Source records:
····················

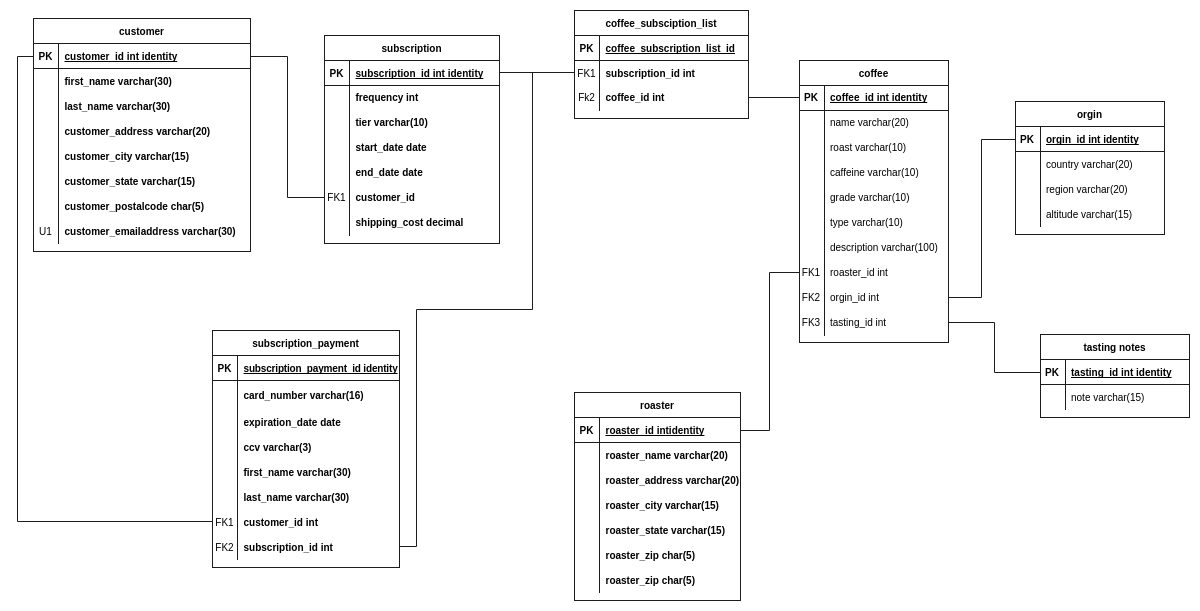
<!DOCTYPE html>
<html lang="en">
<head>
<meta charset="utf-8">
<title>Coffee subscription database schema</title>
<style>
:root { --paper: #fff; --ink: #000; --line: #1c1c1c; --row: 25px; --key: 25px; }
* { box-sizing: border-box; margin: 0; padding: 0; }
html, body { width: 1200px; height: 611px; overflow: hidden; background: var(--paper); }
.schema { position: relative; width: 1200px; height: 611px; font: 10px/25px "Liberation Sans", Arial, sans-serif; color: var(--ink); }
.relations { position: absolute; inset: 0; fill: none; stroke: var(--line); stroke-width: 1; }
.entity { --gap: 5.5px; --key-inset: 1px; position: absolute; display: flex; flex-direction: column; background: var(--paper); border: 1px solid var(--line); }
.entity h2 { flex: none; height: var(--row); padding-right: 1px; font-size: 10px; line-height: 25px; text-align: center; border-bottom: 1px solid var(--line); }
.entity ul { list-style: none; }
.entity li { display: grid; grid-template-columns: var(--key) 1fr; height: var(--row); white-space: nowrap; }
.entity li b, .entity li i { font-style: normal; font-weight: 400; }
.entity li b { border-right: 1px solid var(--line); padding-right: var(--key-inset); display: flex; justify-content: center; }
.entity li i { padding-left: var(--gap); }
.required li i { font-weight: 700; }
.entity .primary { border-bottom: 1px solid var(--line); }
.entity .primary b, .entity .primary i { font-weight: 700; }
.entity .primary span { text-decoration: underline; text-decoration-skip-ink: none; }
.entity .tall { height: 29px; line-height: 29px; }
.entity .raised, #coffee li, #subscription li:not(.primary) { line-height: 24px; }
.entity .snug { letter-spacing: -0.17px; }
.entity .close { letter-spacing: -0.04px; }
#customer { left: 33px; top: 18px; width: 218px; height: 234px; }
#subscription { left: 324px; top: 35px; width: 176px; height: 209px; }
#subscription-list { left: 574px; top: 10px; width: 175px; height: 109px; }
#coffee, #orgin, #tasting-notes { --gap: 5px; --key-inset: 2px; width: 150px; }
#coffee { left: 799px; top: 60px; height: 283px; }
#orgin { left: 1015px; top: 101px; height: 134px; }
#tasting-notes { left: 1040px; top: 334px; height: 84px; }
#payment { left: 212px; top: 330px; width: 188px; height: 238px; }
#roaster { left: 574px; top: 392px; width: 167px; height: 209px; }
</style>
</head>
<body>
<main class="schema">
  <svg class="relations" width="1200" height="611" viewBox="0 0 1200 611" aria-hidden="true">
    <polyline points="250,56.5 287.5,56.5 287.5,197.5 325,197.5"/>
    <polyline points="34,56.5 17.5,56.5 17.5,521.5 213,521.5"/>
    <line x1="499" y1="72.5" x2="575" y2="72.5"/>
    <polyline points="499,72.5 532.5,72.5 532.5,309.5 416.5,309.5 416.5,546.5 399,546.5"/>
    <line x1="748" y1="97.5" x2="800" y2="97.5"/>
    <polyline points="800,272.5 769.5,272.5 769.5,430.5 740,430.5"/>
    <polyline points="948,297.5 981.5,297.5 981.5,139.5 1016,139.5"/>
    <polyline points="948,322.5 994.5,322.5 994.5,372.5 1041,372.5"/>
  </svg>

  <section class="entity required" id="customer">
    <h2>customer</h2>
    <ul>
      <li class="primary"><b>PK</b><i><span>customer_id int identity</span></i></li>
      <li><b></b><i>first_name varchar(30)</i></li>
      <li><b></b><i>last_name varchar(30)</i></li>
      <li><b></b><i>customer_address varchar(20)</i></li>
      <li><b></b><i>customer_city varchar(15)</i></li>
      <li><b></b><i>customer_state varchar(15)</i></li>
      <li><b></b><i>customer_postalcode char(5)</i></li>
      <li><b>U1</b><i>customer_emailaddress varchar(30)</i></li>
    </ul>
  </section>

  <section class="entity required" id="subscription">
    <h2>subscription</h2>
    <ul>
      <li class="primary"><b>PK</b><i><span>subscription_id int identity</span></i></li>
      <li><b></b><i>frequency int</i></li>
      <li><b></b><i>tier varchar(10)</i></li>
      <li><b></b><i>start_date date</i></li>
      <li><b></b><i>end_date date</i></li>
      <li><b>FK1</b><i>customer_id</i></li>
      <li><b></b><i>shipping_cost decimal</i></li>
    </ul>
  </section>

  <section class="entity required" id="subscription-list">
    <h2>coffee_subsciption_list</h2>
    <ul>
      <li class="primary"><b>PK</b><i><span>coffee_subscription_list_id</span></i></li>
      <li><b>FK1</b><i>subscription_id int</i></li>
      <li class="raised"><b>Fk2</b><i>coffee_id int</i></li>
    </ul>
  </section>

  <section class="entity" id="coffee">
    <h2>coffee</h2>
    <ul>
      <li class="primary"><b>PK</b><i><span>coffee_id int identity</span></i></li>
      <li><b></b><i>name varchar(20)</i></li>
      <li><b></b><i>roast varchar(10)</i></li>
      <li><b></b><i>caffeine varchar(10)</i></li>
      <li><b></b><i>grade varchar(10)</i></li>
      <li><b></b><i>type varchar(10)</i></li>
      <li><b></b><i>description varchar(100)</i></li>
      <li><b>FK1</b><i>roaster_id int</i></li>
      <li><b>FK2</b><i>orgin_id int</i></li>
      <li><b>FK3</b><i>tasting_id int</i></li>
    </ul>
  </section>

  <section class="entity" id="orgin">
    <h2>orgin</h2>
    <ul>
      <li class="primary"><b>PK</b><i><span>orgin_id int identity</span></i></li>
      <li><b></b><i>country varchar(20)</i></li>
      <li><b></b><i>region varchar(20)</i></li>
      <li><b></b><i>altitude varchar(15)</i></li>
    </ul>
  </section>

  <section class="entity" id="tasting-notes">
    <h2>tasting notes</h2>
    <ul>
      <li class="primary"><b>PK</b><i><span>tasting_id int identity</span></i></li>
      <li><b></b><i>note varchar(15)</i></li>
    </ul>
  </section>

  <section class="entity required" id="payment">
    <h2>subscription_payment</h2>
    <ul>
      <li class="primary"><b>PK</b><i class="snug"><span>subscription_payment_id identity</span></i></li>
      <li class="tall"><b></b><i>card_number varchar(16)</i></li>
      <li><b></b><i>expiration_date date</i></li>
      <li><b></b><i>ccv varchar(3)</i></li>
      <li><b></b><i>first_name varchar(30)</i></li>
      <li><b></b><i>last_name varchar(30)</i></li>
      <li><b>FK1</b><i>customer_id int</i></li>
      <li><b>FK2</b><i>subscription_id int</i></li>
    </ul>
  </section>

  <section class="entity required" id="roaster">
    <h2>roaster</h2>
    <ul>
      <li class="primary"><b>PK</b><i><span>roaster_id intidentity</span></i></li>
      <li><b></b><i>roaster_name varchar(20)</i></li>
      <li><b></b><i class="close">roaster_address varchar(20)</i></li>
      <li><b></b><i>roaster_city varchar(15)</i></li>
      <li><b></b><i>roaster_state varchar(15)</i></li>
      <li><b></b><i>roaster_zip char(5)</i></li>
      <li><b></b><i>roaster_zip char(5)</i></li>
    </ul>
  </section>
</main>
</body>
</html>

····················

- Exercise -
Every line of the records above must reappear exactly, though the pictures must not.

- Solution below -
<!DOCTYPE html>
<html lang="en">
<head>
<meta charset="utf-8">
<title>Coffee subscription database schema</title>
<style>
:root { --paper: #fff; --ink: #000; --line: #1c1c1c; --row: 25px; --key: 25px; }
* { box-sizing: border-box; margin: 0; padding: 0; }
html, body { width: 1200px; height: 611px; overflow: hidden; background: var(--paper); }
.schema { position: relative; width: 1200px; height: 611px; font: 10px/25px "Liberation Sans", Arial, sans-serif; color: var(--ink); }
.relations { position: absolute; inset: 0; fill: none; stroke: var(--line); stroke-width: 1; }
.entity { --gap: 5.5px; --key-inset: 1px; position: absolute; display: flex; flex-direction: column; background: var(--paper); border: 1px solid var(--line); }
.entity h2 { flex: none; height: var(--row); padding-right: 1px; font-size: 10px; line-height: 25px; text-align: center; border-bottom: 1px solid var(--line); }
.entity ul { list-style: none; }
.entity li { display: grid; grid-template-columns: var(--key) 1fr; height: var(--row); white-space: nowrap; }
.entity li b, .entity li i { font-style: normal; font-weight: 400; }
.entity li b { border-right: 1px solid var(--line); padding-right: var(--key-inset); display: flex; justify-content: center; }
.entity li i { padding-left: var(--gap); }
.required li i { font-weight: 700; }
.entity .primary { border-bottom: 1px solid var(--line); }
.entity .primary b, .entity .primary i { font-weight: 700; }
.entity .primary span { text-decoration: underline; text-decoration-skip-ink: none; }
.entity .tall { height: 29px; line-height: 29px; }
.entity .raised, #coffee li, #subscription li:not(.primary) { line-height: 24px; }
.entity .snug { letter-spacing: -0.17px; }
.entity .close { letter-spacing: -0.04px; }
#customer { left: 33px; top: 18px; width: 218px; height: 234px; }
#subscription { left: 324px; top: 35px; width: 176px; height: 209px; }
#subscription-list { left: 574px; top: 10px; width: 175px; height: 109px; }
#coffee, #orgin, #tasting-notes { --gap: 5px; --key-inset: 2px; width: 150px; }
#coffee { left: 799px; top: 60px; height: 283px; }
#orgin { left: 1015px; top: 101px; height: 134px; }
#tasting-notes { left: 1040px; top: 334px; height: 84px; }
#payment { left: 212px; top: 330px; width: 188px; height: 238px; }
#roaster { left: 574px; top: 392px; width: 167px; height: 209px; }
</style>
</head>
<body>
<main class="schema">
  <svg class="relations" width="1200" height="611" viewBox="0 0 1200 611" aria-hidden="true">
    <polyline points="250,56.5 287.5,56.5 287.5,197.5 325,197.5"/>
    <polyline points="34,56.5 17.5,56.5 17.5,521.5 213,521.5"/>
    <line x1="499" y1="72.5" x2="575" y2="72.5"/>
    <polyline points="499,72.5 532.5,72.5 532.5,309.5 416.5,309.5 416.5,546.5 399,546.5"/>
    <line x1="748" y1="97.5" x2="800" y2="97.5"/>
    <polyline points="800,272.5 769.5,272.5 769.5,430.5 740,430.5"/>
    <polyline points="948,297.5 981.5,297.5 981.5,139.5 1016,139.5"/>
    <polyline points="948,322.5 994.5,322.5 994.5,372.5 1041,372.5"/>
  </svg>

  <section class="entity required" id="customer">
    <h2>customer</h2>
    <ul>
      <li class="primary"><b>PK</b><i><span>customer_id int identity</span></i></li>
      <li><b></b><i>first_name varchar(30)</i></li>
      <li><b></b><i>last_name varchar(30)</i></li>
      <li><b></b><i>customer_address varchar(20)</i></li>
      <li><b></b><i>customer_city varchar(15)</i></li>
      <li><b></b><i>customer_state varchar(15)</i></li>
      <li><b></b><i>customer_postalcode char(5)</i></li>
      <li><b>U1</b><i>customer_emailaddress varchar(30)</i></li>
    </ul>
  </section>

  <section class="entity required" id="subscription">
    <h2>subscription</h2>
    <ul>
      <li class="primary"><b>PK</b><i><span>subscription_id int identity</span></i></li>
      <li><b></b><i>frequency int</i></li>
      <li><b></b><i>tier varchar(10)</i></li>
      <li><b></b><i>start_date date</i></li>
      <li><b></b><i>end_date date</i></li>
      <li><b>FK1</b><i>customer_id</i></li>
      <li><b></b><i>shipping_cost decimal</i></li>
    </ul>
  </section>

  <section class="entity required" id="subscription-list">
    <h2>coffee_subsciption_list</h2>
    <ul>
      <li class="primary"><b>PK</b><i><span>coffee_subscription_list_id</span></i></li>
      <li><b>FK1</b><i>subscription_id int</i></li>
      <li class="raised"><b>Fk2</b><i>coffee_id int</i></li>
    </ul>
  </section>

  <section class="entity" id="coffee">
    <h2>coffee</h2>
    <ul>
      <li class="primary"><b>PK</b><i><span>coffee_id int identity</span></i></li>
      <li><b></b><i>name varchar(20)</i></li>
      <li><b></b><i>roast varchar(10)</i></li>
      <li><b></b><i>caffeine varchar(10)</i></li>
      <li><b></b><i>grade varchar(10)</i></li>
      <li><b></b><i>type varchar(10)</i></li>
      <li><b></b><i>description varchar(100)</i></li>
      <li><b>FK1</b><i>roaster_id int</i></li>
      <li><b>FK2</b><i>orgin_id int</i></li>
      <li><b>FK3</b><i>tasting_id int</i></li>
    </ul>
  </section>

  <section class="entity" id="orgin">
    <h2>orgin</h2>
    <ul>
      <li class="primary"><b>PK</b><i><span>orgin_id int identity</span></i></li>
      <li><b></b><i>country varchar(20)</i></li>
      <li><b></b><i>region varchar(20)</i></li>
      <li><b></b><i>altitude varchar(15)</i></li>
    </ul>
  </section>

  <section class="entity" id="tasting-notes">
    <h2>tasting notes</h2>
    <ul>
      <li class="primary"><b>PK</b><i><span>tasting_id int identity</span></i></li>
      <li><b></b><i>note varchar(15)</i></li>
    </ul>
  </section>

  <section class="entity required" id="payment">
    <h2>subscription_payment</h2>
    <ul>
      <li class="primary"><b>PK</b><i class="snug"><span>subscription_payment_id identity</span></i></li>
      <li class="tall"><b></b><i>card_number varchar(16)</i></li>
      <li><b></b><i>expiration_date date</i></li>
      <li><b></b><i>ccv varchar(3)</i></li>
      <li><b></b><i>first_name varchar(30)</i></li>
      <li><b></b><i>last_name varchar(30)</i></li>
      <li><b>FK1</b><i>customer_id int</i></li>
      <li><b>FK2</b><i>subscription_id int</i></li>
    </ul>
  </section>

  <section class="entity required" id="roaster">
    <h2>roaster</h2>
    <ul>
      <li class="primary"><b>PK</b><i><span>roaster_id intidentity</span></i></li>
      <li><b></b><i>roaster_name varchar(20)</i></li>
      <li><b></b><i class="close">roaster_address varchar(20)</i></li>
      <li><b></b><i>roaster_city varchar(15)</i></li>
      <li><b></b><i>roaster_state varchar(15)</i></li>
      <li><b></b><i>roaster_zip char(5)</i></li>
      <li><b></b><i>roaster_zip char(5)</i></li>
    </ul>
  </section>
</main>
</body>
</html>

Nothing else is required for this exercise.